## Exercise prompt
Please say how many lines of the entries below contain the word "typed", and leave out everything else.

## Exercise input
Content starts

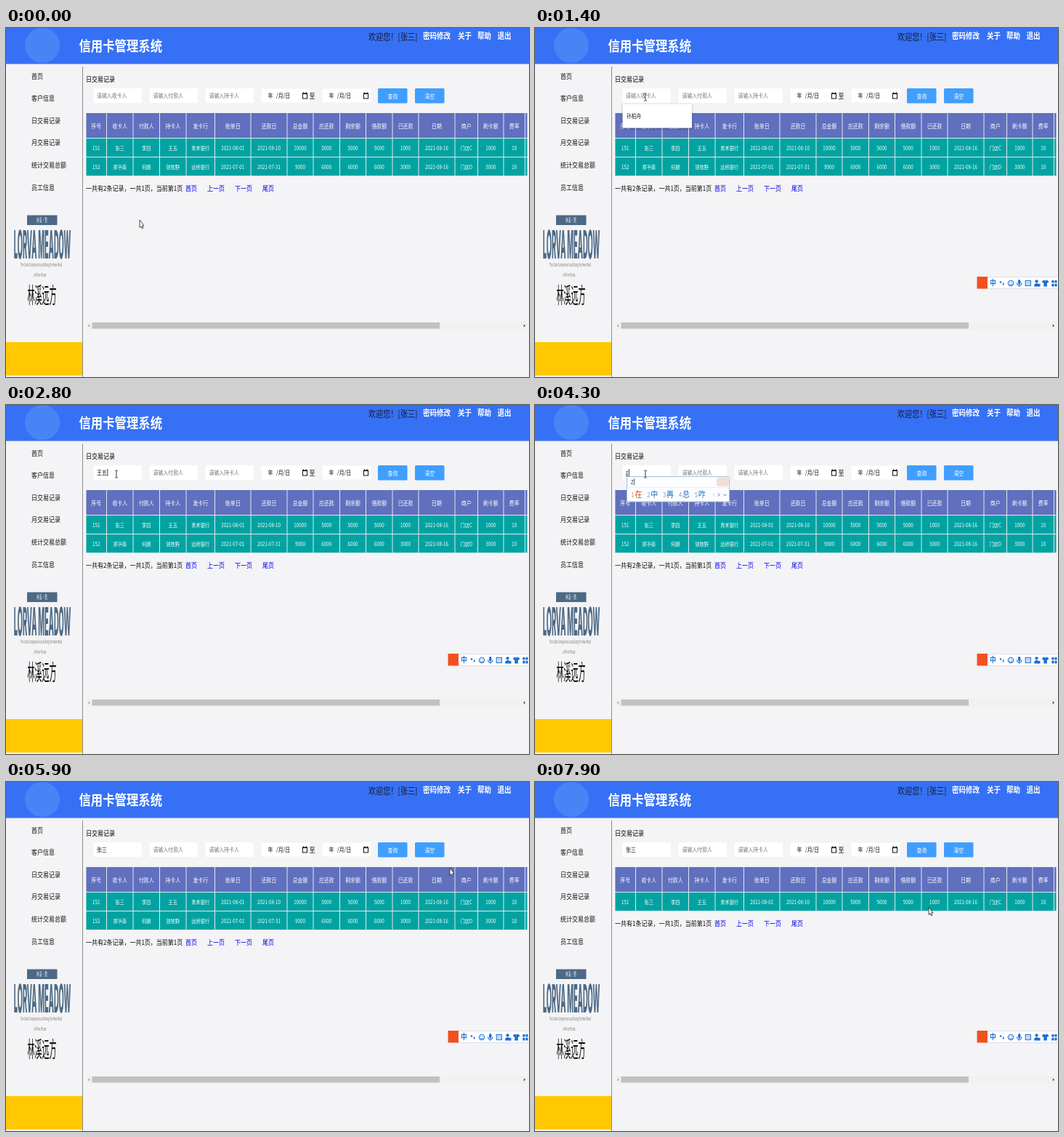
An HTML page that plays this animation: 720 px wide and 480 px high, repeating every 8000 ms.

```html
<!DOCTYPE html>
<html>
<head>
<meta charset="utf-8">
<title>信用卡管理系统</title>
<style>
  html, body { margin: 0; width: 100%; height: 100%; overflow: hidden; background: #f4f3f5; }
  svg { display: block; width: 720px; height: 480px; }
  text { font-family: "Noto Sans CJK SC", "Noto Sans CJK JP", "Noto Sans", sans-serif; white-space: pre; }
  .latin { font-family: Inter, "Liberation Sans", sans-serif; }

  #pointer { animation: travel 8s linear infinite; }
  #arrow { animation: arrow 8s step-end infinite; }
  #beam { animation: beam 8s step-end infinite; }
  #tray { animation: tray 8s step-end infinite; }
  #hints { animation: hints 8s step-end infinite; }
  #row2 { animation: row2 8s step-end infinite; }
  #pager { animation: pager 8s step-end infinite; }

  @keyframes travel {
    0%, 2.5% { transform: translate(184px, 264px); animation-timing-function: ease-in-out; }
    11.25%, 65% { transform: translate(152px, 95px); animation-timing-function: ease-in-out; }
    73.5%, 78.75% { transform: translate(611px, 118px); animation-timing-function: ease-in-out; }
    87.5%, 92.5% { transform: translate(531px, 90px); animation-timing-function: ease-in-out; }
    98.5%, 100% { transform: translate(542px, 172px); }
  }
  @keyframes arrow { 0% { opacity: 1; } 10.6% { opacity: 0; } 66.5% { opacity: 1; } }
  @keyframes beam { 0% { opacity: 0; } 10.6% { opacity: 1; } 66.5% { opacity: 0; } }
  @keyframes tray { 0% { opacity: 0; } 12.5% { opacity: 1; } 100% { opacity: 1; } }
  @keyframes hints { 0% { opacity: 0; } 13.75% { opacity: 1; } 25% { opacity: 0; } }
  @keyframes row2 { 0% { opacity: 1; } 92.5% { opacity: 0; } 100% { opacity: 0; } }
  @keyframes pager {
    0% { transform: none; }
    92.5%, 100% { transform: translateY(-26px); }
  }
</style>
</head>
<body>
<svg id="stage" viewBox="0 0 720 480"></svg>
<script>
const NS = 'http://www.w3.org/2000/svg';
const SQUEEZE = 27 / 32; // a 16:9 screen shown at 3:2
const stage = document.getElementById('stage');

function add(parent, tag, attrs = {}) {
  const el = document.createElementNS(NS, tag);
  for (const key in attrs) el.setAttribute(key, attrs[key]);
  return parent.appendChild(el);
}
const group = (id, parent = stage) => add(parent, 'g', { id });
const rect = (p, x, y, width, height, fill, more) =>
  add(p, 'rect', { x, y, width, height, fill, ...more });
const path = (p, d, more) => add(p, 'path', { d, fill: 'none', ...more });

// y is the middle of the line of text
function label(p, x, y, str, size, fill, { squeeze = SQUEEZE, ...more } = {}) {
  const el = add(p, 'text', {
    transform: `translate(${x} ${y + size * 0.37}) scale(${squeeze} 1)`,
    'font-size': size, fill, ...more
  });
  el.textContent = str;
  return el;
}
const mid = { 'text-anchor': 'middle' };

function drawHeader() {
  rect(stage, 0, 0, 720, 49.5, '#3671f5');
  add(stage, 'circle', { cx: 50, cy: 24, r: 24, fill: '#4785f7' });
  label(stage, 100.5, 24.5, '信用卡管理系统', 19.4, '#fff', { 'font-weight': 900 });
  label(stage, 499, 13, '欢迎您！[张三]', 12, '#151a2c');
  [[574, '密码修改'], [622, '关于'], [649, '帮助'], [676.5, '退出']].forEach(([x, s]) =>
    label(stage, x, 11, s, 11.3, '#fff', { 'font-weight': 700 }));
}

function drawSidebar() {
  ['首页', '客户信息', '日交易记录', '月交易记录', '统计交易总额', '员工信息'].forEach((s, i) =>
    label(stage, 35, 66 + i * 30.6, s, 9.5, '#111'));
  rect(stage, 105, 53, 1, 427, '#8b8b8d');
  rect(stage, 0, 432, 105, 46, '#ffc800');

  rect(stage, 29, 257.5, 41.5, 13.5, '#4c6985');
  label(stage, 49.5, 264.3, '林溪·数', 7.5, '#e8edf2', { ...mid, squeeze: 0.5 });
  label(stage, 50, 297.5, 'LORVA MEADOW', 53, '#4c6985',
    { ...mid, class: 'latin', squeeze: 0.175, 'font-weight': 800 });
  label(stage, 48.5, 326, 'The Calm Companion Lead Along the New Road', 6.5, '#777', { ...mid, squeeze: 0.4 });
  label(stage, 47, 339.5, 'All Fine Places', 6.5, '#777', { ...mid, squeeze: 0.4 });
  label(stage, 49.5, 367, '林溪远方', 30, '#111', { ...mid, squeeze: 0.335, 'font-weight': 300 });
}

function drawDate(x) {
  rect(stage, x, 83.5, 67, 19, '#fff');
  label(stage, x + 9, 93, '年', 8.2, '#111');
  label(stage, x + 20.5, 93, '/月/日', 8.2, '#111');
  rect(stage, x + 57, 90, 6, 7, 'none', { stroke: '#111' });
  path(stage, `M${x + 56.5} 90.3h7M${x + 58} 88.5v2M${x + 62} 88.5v2`, { stroke: '#111', 'stroke-width': 1.2 });
}

function drawFilters() {
  label(stage, 110, 70, '日交易记录', 9.5, '#000', { 'font-weight': 500 });
  [120.5, 197.5, 274.5].forEach(x => rect(stage, x, 83, 66.5, 20, '#fff', { rx: 1 }));
  label(stage, 202.5, 93, '请输入付款人', 8.2, '#777');
  label(stage, 279.5, 93, '请输入持卡人', 8.2, '#777');
  drawDate(351.5);
  drawDate(435.5);
  label(stage, 417.5, 93.5, '至', 9.5, '#111');
  [[512, '查询'], [563, '清空']].forEach(([x, s]) => {
    rect(stage, x, 83, 40.5, 20.5, '#409eff', { rx: 1.5 });
    label(stage, x + 20.3, 93.5, s, 8.2, '#fff', mid);
  });
}

const edges = [110, 138.5, 175, 211.5, 248, 287.5, 337, 387, 423, 459.5, 495.5,
  532, 568, 618, 649.5, 685, 714.5, 718];

function drawRow(parent, top, height, fill, size, cells) {
  rect(parent, 110, top, 608, height, '#dfe9f0');
  edges.slice(1).forEach((right, i) => {
    const left = edges[i];
    rect(parent, left + 0.5, top, right - left - 1, height - 1, fill);
    if (cells[i]) label(parent, (left + right) / 2, top + height / 2, cells[i], size, '#fff', mid);
  });
}

function drawTable() {
  drawRow(stage, 117, 35, '#6070be', 8.2,
    '序号 收卡人 付款人 持卡人 发卡行 账单日 还款日 总金额 应还款 剩余额 借款额 已还款 日期 商户 刷卡额 费率'.split(' '));
  drawRow(stage, 152, 26, '#00a3a1', 7.4,
    '151 张三 李四 王五 青禾银行 2021-08-01 2021-08-10 10000 5000 5000 5000 1000 2021-08-16 门店C 1000 10'.split(' '));
  drawRow(group('row2'), 178, 26, '#00a3a1', 7.4,
    '152 郑予南 何朗 钱牧野 远桥银行 2021-07-01 2021-07-31 9000 6000 6000 6000 3000 2021-08-16 门店D 3000 10'.split(' '));

  const pager = group('pager');
  const total = label(pager, 110, 220.5, '', 9.5, '#111');
  [[247, '首页'], [277, '上一页'], [315, '下一页'], [353, '尾页']].forEach(([x, s]) =>
    label(pager, x, 220.5, s, 9.5, '#0000ee'));

  rect(stage, 110, 404, 608, 10.5, '#f1f1f1');
  rect(stage, 118.5, 405, 478.5, 8.5, '#c1c1c1');
  path(stage, 'M115.2 407.2l-2.2 2.2l2.2 2.2z', { fill: '#a3a3a3' });
  path(stage, 'M712.8 407.2l2.2 2.2l-2.2 2.2z', { fill: '#444' });
  return total;
}

function drawHints() {
  const g = group('hints');
  g.style.filter = 'drop-shadow(0 1px 1.5px rgba(0,0,0,.3))';
  rect(g, 120.5, 104.5, 95.5, 33, '#fff', { rx: 1.5 });
  label(g, 126, 121.5, '孙柏舟', 8, '#222');
}

function drawTray() {
  const g = group('tray');
  const blue = '#1b6fd6';
  const line = { stroke: blue, 'stroke-width': 1.1 };
  rect(g, 612, 342.5, 112, 16, '#fff', { stroke: '#d5dbe3', 'stroke-width': 0.8, rx: 3 });
  rect(g, 608.5, 342, 14.5, 16.5, '#f2501f');
  label(g, 630.5, 350.5, '中', 10, blue, { ...mid, 'font-weight': 700 });
  add(g, 'circle', { cx: 641, cy: 349.5, r: 1.3, fill: blue });
  path(g, 'M644.5 350.5q1 1.5 -0.5 3', { ...line, 'stroke-width': 1.6 });
  add(g, 'circle', { cx: 655, cy: 351, r: 3.7, fill: 'none', ...line });
  path(g, 'M653.5 349v1.3M656.5 349v1.3M652.8 352q2.2 2.4 4.4 0', line);
  rect(g, 665, 346, 3.4, 6.5, blue, { rx: 1.7 });
  path(g, 'M663.5 350.5q0 3.4 3.2 3.4t3.2 -3.4M666.7 354v2', line);
  rect(g, 675.2, 347.5, 7.2, 7, 'none', line);
  path(g, 'M676.5 349.8h5M676.5 352.3h5', { ...line, 'stroke-dasharray': '1.2 .6' });
  add(g, 'circle', { cx: 690.5, cy: 348.3, r: 2.1, fill: blue });
  path(g, 'M687 355.5q0 -4.5 3.5 -4.5t3.5 4.5z', { fill: blue });
  rect(g, 692.5, 352, 3, 3.5, blue);
  path(g, 'M700.5 346.5q2 1.8 4.2 0l2.8 2.2l-1.6 2l-1 -.5v5.3h-4.6v-5.3l-1 .5l-1.6 -2z', { fill: blue });
  [[711.3, 347], [715.4, 347], [711.3, 351.8], [715.4, 351.8]].forEach(([x, y]) =>
    rect(g, x, y, 3.2, 3.6, blue, { rx: 0.7 }));
}

// candidate window of the input method
function drawPicker() {
  const g = group('picker');
  rect(g, 126.5, 98.5, 141, 34.5, '#fcfdff', { stroke: '#a9c0dc', 'stroke-width': 1, rx: 1.5 });
  rect(g, 250, 99.5, 16.5, 12.5, '#efdfd6', { rx: 3 });
  path(g, 'M128 113.5h138', { stroke: '#e3eaf3', 'stroke-width': 0.8 });
  const typed = label(g, 132, 105.5, '', 9.5, '#2a4f96');
  const caret = rect(g, 136, 101, 0.8, 9.5, '#333');
  const words = [0, 1, 2, 3, 4].map(i => {
    const x = 132.5 + i * 21.8;
    label(g, x, 123.5, i + 1, 9, i ? '#7b9cc4' : '#e98258');
    return label(g, x + 5, 123, '', 11.8, i ? '#1f6fc4' : '#e0491b');
  });
  path(g, 'M247 121.5l-2 2l2 2', { stroke: '#b9c6d6', 'stroke-width': 0.9 });
  path(g, 'M252 121.5l2 2l-2 2M259.5 122.8l2 2l2 -2', { stroke: '#2b6cc0', 'stroke-width': 1 });
  return { g, typed, caret, words };
}

function drawPointer() {
  const g = group('pointer');
  path(group('arrow', g), 'M0 0V10.5L2 8.6L3.4 12L4.8 11.3L3.5 8H6z',
    { fill: '#fff', stroke: '#222', 'stroke-width': 0.8 });
  path(group('beam', g), 'M-1.8 -5h1.3l.5 .6l.5 -.6h1.3M0 -4.4V4.4M-1.8 5h1.3l.5 -.6l.5 .6h1.3',
    { stroke: '#222', 'stroke-width': 0.9 });
}

drawHeader();
drawSidebar();
drawFilters();
const total = drawTable();
const field = label(stage, 125, 93, '', 8.2, '#777');
const fieldCaret = rect(stage, 0, 88, 0.8, 10, '#111');
drawHints();
drawTray();
const picker = drawPicker();
drawPointer();

const put = (el, s) => { if (el.textContent !== s) el.textContent = s; };
const show = (el, on) => el.setAttribute('visibility', on ? 'visible' : 'hidden');
const endOf = (el, x) => x + el.getComputedTextLength() * SQUEEZE + 0.6;

// keys typed between two times, then the word they turn into
const entries = [
  { from: 2050, to: 2650, until: 3450, keys: 'wangwu', word: '王五', first: '我为万问玩', later: '王往望网忘' },
  { from: 4200, to: 5000, until: 8000, keys: 'zhangsan', word: '张三', first: '在中再总咋', later: '张长章掌涨' }
];

function fieldState(t) {
  const e = entries.find(n => t >= n.from && t < n.until);
  if (!e) return { value: '' };
  if (t >= e.to) {
    const erasing = e.until < 8000 && t > e.until - 150;
    return { value: erasing ? e.word[0] : e.word };
  }
  const hold = 200; // pause after the first key
  const rest = (t - e.from - hold) / (e.to - e.from - hold);
  const count = 1 + Math.max(0, Math.floor(rest * e.keys.length));
  const keys = e.keys.slice(0, count);
  return { value: keys, keys, words: count > 2 ? e.later : e.first };
}

function paint(t) {
  const { value, keys, words } = fieldState(t);
  put(field, value || '请输入收卡人');
  field.setAttribute('fill', value ? '#111' : '#777');
  field.setAttribute('text-decoration', keys ? 'underline' : 'none');
  show(fieldCaret, value && t < 5300);
  fieldCaret.setAttribute('x', endOf(field, 125));

  show(picker.g, keys);
  if (keys) {
    put(picker.typed, keys);
    picker.caret.setAttribute('x', endOf(picker.typed, 132));
    picker.words.forEach((el, i) => put(el, words[i]));
  }
  put(total, `一共有${t < 7400 ? 2 : 1}条记录，一共1页，当前第1页`);
}

const start = performance.now();
function tick() {
  paint((performance.now() - start) % 8000);
  requestAnimationFrame(tick);
}
tick();
</script>
</body>
</html>
```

Content ends

## Solved problem
5